Matheson Calls for Level Playing Field Across Oil Trading Markets
Passage Could Help Lower Gas Prices
Congressman Jim Matheson today told members of a House Committee why his legislation to curb the role of excessive speculation in the oil futures trading market could potentially lower gasoline prices. Matheson addressed the House Agriculture Committee about HR 6284 - the Close the London Loophole Actduring a hearing on amending the Commodity Exchange Act.
"I share the suspicion that something other than the normal law of supply and demand is behind the record run up in oil prices. I think there are actions that we can take to ensure a level playing field so that no one is unfairly gaming the system' on oil trading exchanges," said Matheson.
Matheson testified that as a former energy company businessman, he helped large consumers of energy implement strategies to hedge against price risks.
"Futures markets work because they allow investors to assess risk, to hedge and protect against losses, and to secure gains through speculation.

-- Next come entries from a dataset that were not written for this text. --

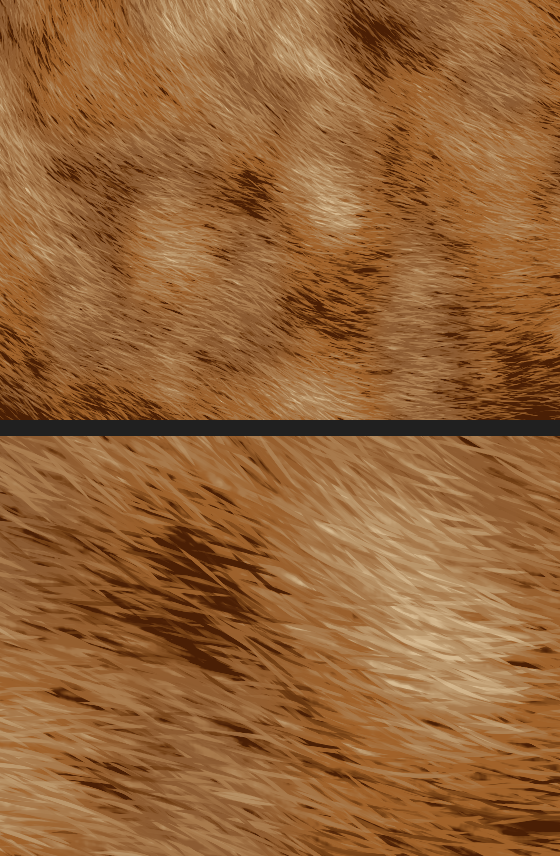
Top, the full canvas; bottom, a detail of the centre.
This texture is drawn by a Shadertoy shader. Its source:

```glsl
float hash(vec2 p) {
    return fract(sin(dot(p, vec2(127.1, 311.7))) * 43758.5453);
}

vec4 hash4(vec2 p) {
    return fract(sin(dot(p, vec2(127.1, 311.7)) + vec4(0.0, 1.7, 3.1, 5.3)) * 43758.5453);
}

float noise(vec2 p) {
    vec2 i = floor(p), f = fract(p);
    f = f * f * (3.0 - 2.0 * f);
    return mix(mix(hash(i), hash(i + vec2(1, 0)), f.x),
               mix(hash(i + vec2(0, 1)), hash(i + vec2(1, 1)), f.x), f.y);
}

// Lie of the coat: steep at the upper left, flattening to the lower right
float coatAngle(vec2 p) {
    float crown = smoothstep(0.5, 1.0, p.y) * (1.0 - smoothstep(0.5, 1.0, p.x));
    float flank = smoothstep(0.15, 0.7, p.y) * (1.0 - smoothstep(0.1, 0.6, p.x));
    float belly = (1.0 - smoothstep(0.0, 0.6, p.y)) * smoothstep(0.6, 1.3, p.x);
    return -0.42 - 0.65 * crown - 0.25 * flank + 0.6 * belly + 0.55 * (noise(p * 4.5) - 0.5);
}

// Broad tabby bands, darker toward the corners
float coatTone(vec2 p) {
    vec2 band = vec2(dot(p, vec2(0.9, 0.42)) * 8.0, dot(p, vec2(0.42, -0.9)) * 4.0);
    float patches = 0.62 * noise(band + 3.7) + 0.38 * noise(p * 15.0);
    vec2 away = p - vec2(0.5, 0.62);
    return 0.61 + 1.25 * (patches - 0.5) - 0.48 * dot(away, away);
}

vec3 furColor(float v, float warmth) {
    vec3 mid = mix(vec3(0.55, 0.36, 0.20), vec3(0.63, 0.385, 0.165), warmth);
    vec3 c = mix(vec3(0.29, 0.12, 0.02), vec3(0.45, 0.25, 0.08), smoothstep(-0.06, 0.12, v));
    c = mix(c, mid, smoothstep(0.08, 0.30, v));
    c = mix(c, vec3(0.66, 0.48, 0.30), smoothstep(0.36, 0.68, v));
    c = mix(c, vec3(0.73, 0.59, 0.42), smoothstep(0.68, 0.96, v));
    return mix(c, vec3(0.84, 0.73, 0.57), smoothstep(0.95, 1.25, v));
}

void mainImage(out vec4 fragColor, in vec2 fragCoord) {
    vec2 p = fragCoord / iResolution.y;
    float angle = coatAngle(p);
    vec2 flow = vec2(cos(angle), sin(angle));

    // Undercoat: fine noise smeared along the flow
    float streak = 0.0;
    for (int i = -6; i <= 6; i++)
        streak += noise((p + flow * float(i) * 0.004) * 230.0) - 0.5;
    float shade = coatTone(p) - 0.06 + streak * 0.24;

    // Single hairs, layer over layer, paler toward the top
    const float cellSize = 0.04;
    float soft = 0.6 / (iResolution.y * cellSize);
    for (int layer = 0; layer < 20; layer++) {
        float depth = float(layer) / 19.0;
        vec2 g = p / cellSize + vec2(0.37, 0.71) * float(layer);
        for (int k = 0; k < 9; k++) {
            vec2 cell = floor(g) + vec2(k % 3 - 1, k / 3 - 1);
            vec4 rnd = hash4(cell + float(layer) * 17.3);
            vec2 d = g - cell - rnd.xy;
            float a = angle + (rnd.z - 0.5) * 0.65;
            vec2 dir = vec2(cos(a), sin(a));
            float along = dot(d, dir);
            float across = dot(d, vec2(-dir.y, dir.x)) + (rnd.x - 0.5) * 0.16 * along * along;
            float t = along / (0.55 + 0.37 * rnd.w);
            float width = 0.043 * (1.0 - t * t);
            float cover = 1.0 - smoothstep(-soft, soft, abs(across) - width);
            cover *= 1.0 - smoothstep(0.7, 1.0, abs(t));
            if (cover > 0.0) {
                vec2 root = p - (d + dir * 0.7) * cellSize;
                float lit = fract(rnd.z * 7.0 + rnd.w * 13.0);
                float hair = coatTone(root) + (lit - 0.5) * 0.72 + (depth - 0.6) * 0.25;
                shade = mix(shade, hair, cover * (0.45 + 0.4 * rnd.y));
            }
        }
    }

    float warmth = smoothstep(0.25, 0.75, noise(p * 5.0 + 9.0));
    fragColor = vec4(furColor(shade, warmth), 1.0);
}
```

There is a legitimate role for speculation, particularly in the futures market, that just isn't well understood. That's because the futures markets works best when liquidity exists to stabilize prices," Matheson testified.
Matheson called for action that would provide transparency and accountability without disrupting the legitimate function of the markets. His bill provides full enforcement authority over traders within the U.S. who trade on an exchange located outside the U.S. It also requires the Commodity Futures Trading Commission (CFTC) to set up agreements with foreign exchanges regarding comparable speculative limits and reporting requirements before a foreign exchange can establish direct trading terminals in this country.

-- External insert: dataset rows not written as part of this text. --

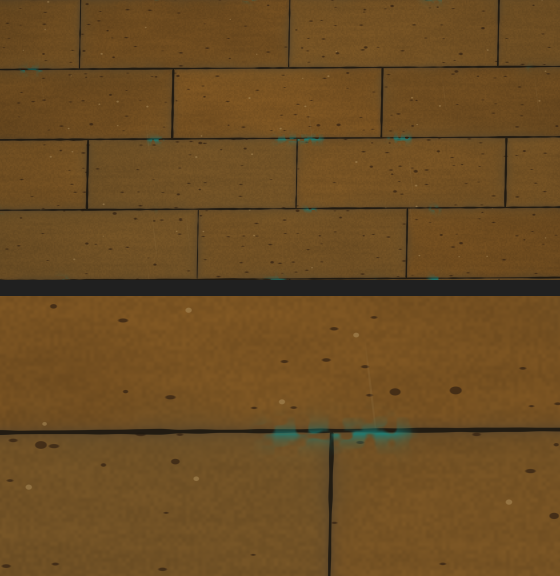
Top, the full canvas; bottom, a detail of the centre.
A WebGL 2 fragment shader for this texture:

```glsl
#version 300 es
precision highp float;

uniform vec2 u_resolution;
out vec4 outColor;

const vec2 BRICK = vec2(0.747, 0.2513);
const vec4 ROW_SHIFT = vec4(0.286, 0.617, 0.3125, 0.706);

const vec3 UMBER = vec3(0.40, 0.27, 0.11);
const vec3 OCHRE = vec3(0.48, 0.325, 0.13);
const vec3 OLIVE = vec3(0.43, 0.33, 0.17);
const vec3 GRIME = vec3(0.32, 0.25, 0.16);
const vec3 JOINT = vec3(0.11, 0.09, 0.06);
const vec3 PIT = vec3(0.20, 0.13, 0.07);
const vec3 CHIP = vec3(0.62, 0.50, 0.31);
const vec3 TURQUOISE = vec3(0.08, 0.50, 0.48);

float hash(vec2 p) {
  vec3 q = fract(p.xyx * 0.1031);
  q += dot(q, q.yzx + 33.33);
  return fract((q.x + q.y) * q.z);
}

float noise(vec2 p) {
  vec2 i = floor(p), f = fract(p);
  f = f * f * (3.0 - 2.0 * f);
  return mix(mix(hash(i), hash(i + vec2(1, 0)), f.x),
             mix(hash(i + vec2(0, 1)), hash(i + vec2(1, 1)), f.x), f.y);
}

float fbm(vec2 p) {
  float sum = 0.0, gain = 0.5;
  for (int i = 0; i < 4; i++) {
    sum += gain * noise(p);
    p = p * 2.03 + 17.1;
    gain *= 0.5;
  }
  return sum;
}

// One randomly placed oval in some of the grid cells
float specks(vec2 p, float cell, float density, vec2 radius, float seed, float px) {
  vec2 id = floor(p / cell) + seed;
  vec2 center = 0.25 + 0.5 * vec2(hash(id + 3.7), hash(id + 8.3));
  vec2 r = radius * mix(0.5, 1.3, hash(id + 5.9));
  vec2 d = (fract(p / cell) - center) * cell;
  float edge = (length(d / r) - 1.0) * min(r.x, r.y);
  return step(hash(id), density) * (1.0 - smoothstep(-px, px, edge));
}

float line(float dist, float halfWidth, float px) {
  return 1.0 - smoothstep(halfWidth - px, halfWidth + px, dist);
}

// Fired clay: a tone per brick, soft clouds, streaks and grain
vec3 clay(vec2 p, vec2 id) {
  float cloud = fbm(p * vec2(4.0, 7.0) + id * 3.1);
  float streak = noise(p * vec2(7.0, 95.0));
  float tone = 0.45 + 0.5 * (hash(id + 2.4) - 0.5) + 0.9 * (cloud - 0.47);
  vec3 col = mix(UMBER, OCHRE, clamp(tone, 0.0, 1.0));
  col = mix(col, OLIVE, 0.45 * hash(id + 6.2));
  col *= 1.0 + 0.05 * (streak - 0.5) + 0.09 * (noise(p * 210.0) - 0.5);
  return col;
}

void main() {
  float px = 0.7 / u_resolution.y;
  vec2 p = gl_FragCoord.xy / u_resolution.y;

  // Slightly tilted courses, counted from the top
  float course = (1.003 - p.y + 0.0055 * p.x) / BRICK.y;
  float row = floor(course);
  float across = (p.x - ROW_SHIFT[int(mod(row, 4.0))]) / BRICK.x;
  across += 0.006 * (fract(course) - 0.5);
  vec2 id = vec2(floor(across), row) + 20.0;

  // Distances to the joints, with a little wobble
  float wobble = 0.0018 * (noise(p * 42.0) - 0.5);
  float bed = round(course);
  float side = round(across);
  float bedDist = abs(course - bed) * BRICK.y + wobble;
  float sideDist = abs(across - side) * BRICK.x + wobble;
  float bedWidth = mix(0.0018, 0.0036, noise(vec2(p.x * 6.0, bed * 9.0)));
  float sideWidth = mix(0.0014, 0.0038, hash(vec2(side, row) + 41.0));
  float edgeDist = min(bedDist, sideDist);

  vec3 col = clay(p, id);

  // Dull dusty edges
  float dust = exp(-edgeDist * 38.0) * smoothstep(0.2, 0.75, fbm(p * 9.0));
  col = mix(col, OLIVE * 0.93, 0.75 * dust);
  col = mix(col, GRIME, 0.8 * exp(-edgeDist * 150.0));

  // Pits, chips and faint upright scratches
  float pits = specks(p, 0.047, 0.28, vec2(0.0048, 0.0020), 3.0, px);
  pits = max(pits, specks(p + 0.31, 0.083, 0.22, vec2(0.0055, 0.0036), 51.0, px));
  float chips = specks(p + 0.17, 0.094, 0.20, vec2(0.0032, 0.0026), 97.0, px);
  float scratches = specks(p + p.yx * 0.12, 0.16, 0.16, vec2(0.0011, 0.036), 131.0, px);
  col = mix(col, PIT, 0.75 * pits);
  col = mix(col, CHIP, 0.65 * chips);
  col = mix(col, CHIP, 0.16 * scratches);

  // Dark open joints
  float gap = max(line(bedDist, bedWidth, px), line(sideDist, sideWidth, px));
  col = mix(col, JOINT, 0.92 * gap);

  // Rare turquoise paint traces below the bed joints
  float below = (course - bed) * BRICK.y;
  float patches = smoothstep(0.80, 0.95, noise(vec2(p.x * 9.0, bed * 13.0 + 5.0)));
  float ragged = smoothstep(0.35, 0.65, noise(p * vec2(75.0, 110.0)));
  float paint = patches * ragged * exp(-abs(below - 0.004) * 130.0);
  col = mix(col, TURQUOISE, 0.85 * paint);

  // Uneven light, dimmer toward the outer edges
  vec2 q = p - vec2(1.1, 0.5);
  col *= 1.04 - 0.07 * q.x * q.x - 0.16 * q.y * q.y;
  outColor = vec4(col, 1.0);
}
```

"The problem before us today is not black and white. It exists in shades of grey. That's why we need to be looking for solutions that force all the players to play by the same rules. That does not happen today," Matheson testified.

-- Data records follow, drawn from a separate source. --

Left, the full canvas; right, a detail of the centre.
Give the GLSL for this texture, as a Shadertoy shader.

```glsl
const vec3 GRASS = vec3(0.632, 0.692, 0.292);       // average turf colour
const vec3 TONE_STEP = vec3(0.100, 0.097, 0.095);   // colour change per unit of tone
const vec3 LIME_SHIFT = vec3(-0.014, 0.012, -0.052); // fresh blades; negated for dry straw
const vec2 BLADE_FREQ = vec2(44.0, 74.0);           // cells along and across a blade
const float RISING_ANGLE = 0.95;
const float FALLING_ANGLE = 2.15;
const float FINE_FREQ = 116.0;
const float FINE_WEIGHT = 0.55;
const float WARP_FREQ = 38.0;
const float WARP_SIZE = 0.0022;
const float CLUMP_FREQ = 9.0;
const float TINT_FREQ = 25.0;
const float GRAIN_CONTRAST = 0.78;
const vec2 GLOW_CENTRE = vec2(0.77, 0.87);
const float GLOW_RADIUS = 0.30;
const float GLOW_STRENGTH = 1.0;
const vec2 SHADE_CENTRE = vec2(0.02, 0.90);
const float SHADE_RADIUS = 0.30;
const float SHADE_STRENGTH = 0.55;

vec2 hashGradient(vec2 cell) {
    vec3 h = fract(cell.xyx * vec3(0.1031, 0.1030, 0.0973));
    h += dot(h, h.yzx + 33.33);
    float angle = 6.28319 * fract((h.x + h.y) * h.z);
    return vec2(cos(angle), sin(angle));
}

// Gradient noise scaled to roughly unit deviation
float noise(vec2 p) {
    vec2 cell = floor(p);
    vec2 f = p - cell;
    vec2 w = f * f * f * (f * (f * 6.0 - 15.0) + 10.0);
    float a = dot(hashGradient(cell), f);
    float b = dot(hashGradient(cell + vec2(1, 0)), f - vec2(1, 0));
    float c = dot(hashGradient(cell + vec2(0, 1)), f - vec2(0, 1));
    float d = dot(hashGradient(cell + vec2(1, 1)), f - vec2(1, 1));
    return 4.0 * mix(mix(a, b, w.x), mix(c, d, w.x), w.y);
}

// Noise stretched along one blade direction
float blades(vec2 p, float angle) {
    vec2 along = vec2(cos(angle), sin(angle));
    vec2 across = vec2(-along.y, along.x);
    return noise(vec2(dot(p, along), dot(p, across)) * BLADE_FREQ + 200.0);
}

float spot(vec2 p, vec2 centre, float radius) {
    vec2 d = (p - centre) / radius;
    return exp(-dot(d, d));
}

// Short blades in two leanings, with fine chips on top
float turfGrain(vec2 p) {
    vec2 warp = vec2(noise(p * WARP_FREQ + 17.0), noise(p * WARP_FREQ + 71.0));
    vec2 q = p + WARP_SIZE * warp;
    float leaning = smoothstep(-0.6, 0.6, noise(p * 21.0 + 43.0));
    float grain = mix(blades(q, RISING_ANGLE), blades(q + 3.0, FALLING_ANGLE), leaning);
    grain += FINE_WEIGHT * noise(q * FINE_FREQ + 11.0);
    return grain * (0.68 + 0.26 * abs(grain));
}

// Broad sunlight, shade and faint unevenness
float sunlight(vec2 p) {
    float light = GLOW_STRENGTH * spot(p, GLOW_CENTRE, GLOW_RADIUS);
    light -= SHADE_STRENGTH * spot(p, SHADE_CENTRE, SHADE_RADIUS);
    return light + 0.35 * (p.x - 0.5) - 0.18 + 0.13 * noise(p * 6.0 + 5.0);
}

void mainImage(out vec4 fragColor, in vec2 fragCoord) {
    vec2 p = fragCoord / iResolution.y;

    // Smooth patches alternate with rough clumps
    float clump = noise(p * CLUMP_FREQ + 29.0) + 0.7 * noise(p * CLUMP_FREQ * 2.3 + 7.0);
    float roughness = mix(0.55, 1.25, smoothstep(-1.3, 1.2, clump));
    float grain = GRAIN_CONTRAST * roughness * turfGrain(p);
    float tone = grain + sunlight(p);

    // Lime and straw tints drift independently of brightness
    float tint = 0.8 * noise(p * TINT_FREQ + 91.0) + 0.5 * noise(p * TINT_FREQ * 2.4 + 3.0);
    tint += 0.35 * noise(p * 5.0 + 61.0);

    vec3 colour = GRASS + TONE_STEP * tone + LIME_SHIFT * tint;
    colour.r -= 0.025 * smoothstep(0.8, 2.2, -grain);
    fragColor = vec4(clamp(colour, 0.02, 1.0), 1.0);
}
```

Matheson said he'll work in a bipartisan way to move legislation that solves the problem without hampering the market role vital to the health of the economy.